In 2017, the Government introduced legislation that made it a statutory obligation for organisations with 250 or more employees to report annually on their gender pay gap.
The information which must be published is:
- The mean and median hourly pay for male and female employees
- The gaps between the mean and median hourly pay for male and female employees
- The proportion of male and female employees who received a bonus in the year prior to the reporting date
- The proportion of male and female employees in each quartile pay band
In considering the gender pay gap it is important to understand how this differs from Equal Pay. The Equality and Human Rights Commission outlines this distinction as follows:
- Equal pay means that men and women in the same employment performing equal work must receive equal pay, as set out in the Equality Act 2010.
- The gender pay gap is a measure of the difference between male and female average earnings across and organisation and it is expressed as a percentage of male earnings.
Whilst unequal pay is unlawful, a gender pay gap is not.

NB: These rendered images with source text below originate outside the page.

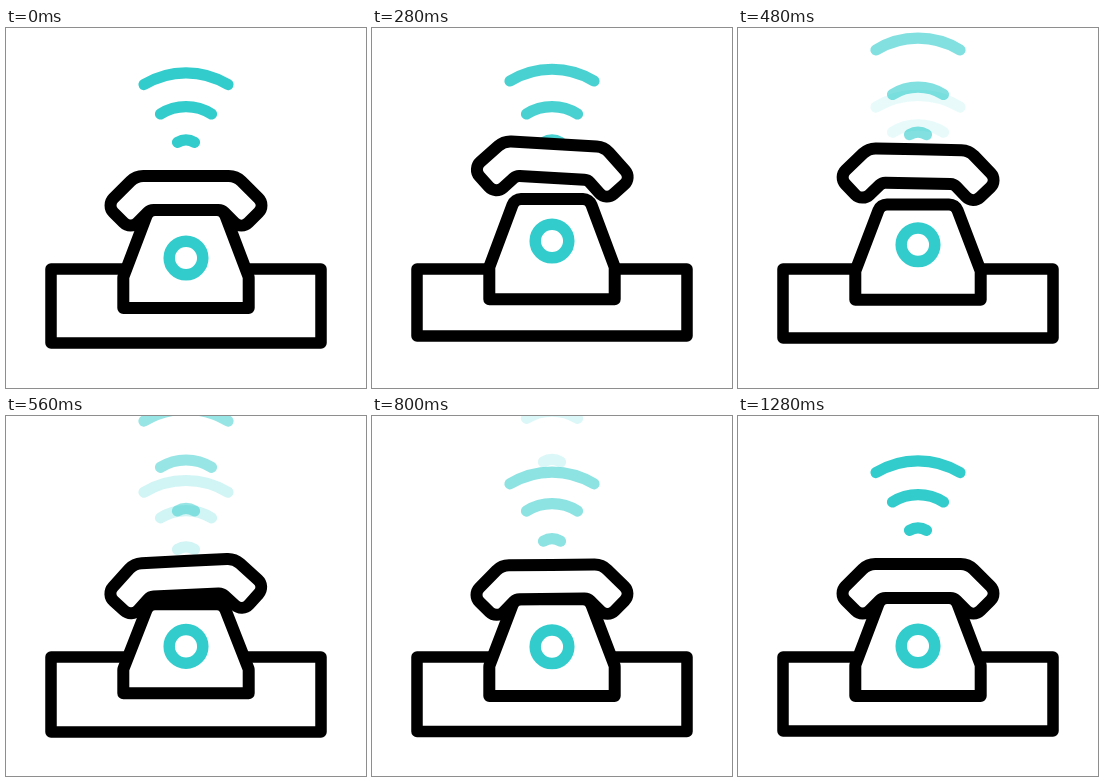
Recreate the animation shown at these times as an HTML page with a canvas. Size 360 px wide and 360 px high, loop 1480 ms.

```html
<!DOCTYPE html>
<html lang="en">
<head>
<meta charset="utf-8">
<title>Ringing telephone</title>
<style>
html, body { margin: 0; width: 100%; height: 100%; overflow: hidden; background: #fff; }
canvas { display: block; width: 360px; height: 360px; }
</style>
</head>
<body>
<canvas id="stage" width="360" height="360"></canvas>
<script>
const ctx = document.getElementById('stage').getContext('2d');
const LOOP = 1480, STEP = 40, CX = 180, TEAL = '#33cccc';

const clamp = v => Math.max(0, Math.min(1, v));
const smooth = v => { v = clamp(v); return v * v * (3 - 2 * v); };

// Jump: rest -> peak (360 ms) -> squash (640 ms) -> rest (840 ms)
function hop(t, peak, low) {
  if (t < 360) return peak * smooth((t - 160) / 200);
  if (t < 640) return peak + (low - peak) * smooth((t - 360) / 280);
  return low * (1 - smooth((t - 640) / 200));
}

// Closed polygon with rounded corners; each point is [x, y, radius]
function shape(pts) {
  const last = pts[pts.length - 1];
  ctx.beginPath();
  ctx.moveTo((last[0] + pts[0][0]) / 2, (last[1] + pts[0][1]) / 2);
  pts.forEach(([x, y, r], i) => {
    const next = pts[(i + 1) % pts.length];
    ctx.arcTo(x, y, next[0], next[1], r);
  });
  ctx.closePath();
  ctx.fill();
  ctx.stroke();
}

// Completes the left half of a shape from its right half
const mirror = half =>
  half.concat(half.slice().reverse().map(([x, y, r]) => [2 * CX - x, y, r]));

const waves = [
  { top: 44.8, r: 81, half: 42, wait: 0, rise: 25.3 },
  { top: 78.6, r: 48, half: 25.5, wait: 80, rise: 20.5 },
  { top: 112, r: 17, half: 8.5, wait: 160, rise: 24.5 }
];

function drawWave(w, dy, alpha) {
  if (alpha <= 0) return;
  const a = Math.asin(w.half / w.r);
  ctx.globalAlpha = alpha;
  ctx.beginPath();
  ctx.arc(CX, w.top + w.r + dy, w.r, -Math.PI / 2 - a, -Math.PI / 2 + a);
  ctx.stroke();
  ctx.globalAlpha = 1;
}

function drawWaves(t) {
  const gone = clamp((t - 200) / 720);
  const come = clamp((t - 400) / 720);
  ctx.strokeStyle = TEAL;
  ctx.lineWidth = 11.2;
  for (const w of waves) {
    drawWave(w, w.rise * (1 - come), come);
    drawWave(w, -103 * smooth((t - 200 - w.wait) / 720), 1 - gone);
  }
}

function drawPhone(t) {
  ctx.strokeStyle = '#000';
  ctx.fillStyle = '#fff';
  ctx.lineWidth = 11.5;

  const floor = 315 + hop(t, -10.8, 3.8);
  shape(mirror([[315, 241, 0], [315, floor, 0]]));

  const top = 182 + hop(t, -17, 12);
  const shoulder = 249 + hop(t, -15.5, 9);
  const bottom = 280 + hop(t, -13.5, 0);
  ctx.lineWidth = 12;
  shape(mirror([[217.3, top, 9], [242.7, shoulder, 4], [242.7, bottom, 0]]));

  ctx.strokeStyle = TEAL;
  ctx.lineWidth = 11.5;
  ctx.beginPath();
  ctx.arc(CX, 230 + hop(t, -26.3, 7), 16.8, 0, 2 * Math.PI);
  ctx.stroke();

  ctx.strokeStyle = '#000';
  ctx.lineWidth = 12;
  ctx.save();
  ctx.translate(CX, 182 + hop(t, -49.5, 8.5));
  ctx.rotate(hop(t, 5.1, -4.8) * Math.PI / 180);
  ctx.translate(-CX, -182);
  shape(mirror([[230.2, 148, 18], [259.6, 177.4, 10], [235.4, 201.6, 10], [215.8, 182, 8]]));
  ctx.restore();
}

function draw(now) {
  const t = Math.floor((now % LOOP) / STEP) * STEP;
  ctx.fillStyle = '#fff';
  ctx.fillRect(0, 0, 360, 360);
  ctx.lineCap = ctx.lineJoin = 'round';
  drawWaves(t);
  drawPhone(t);
}

const start = performance.now();
function tick() {
  draw(performance.now() - start);
  requestAnimationFrame(tick);
}
tick();
</script>
</body>
</html>
```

This is because the causes of the gender pay gap are varied and overlapping and many are outside the control of individual employers.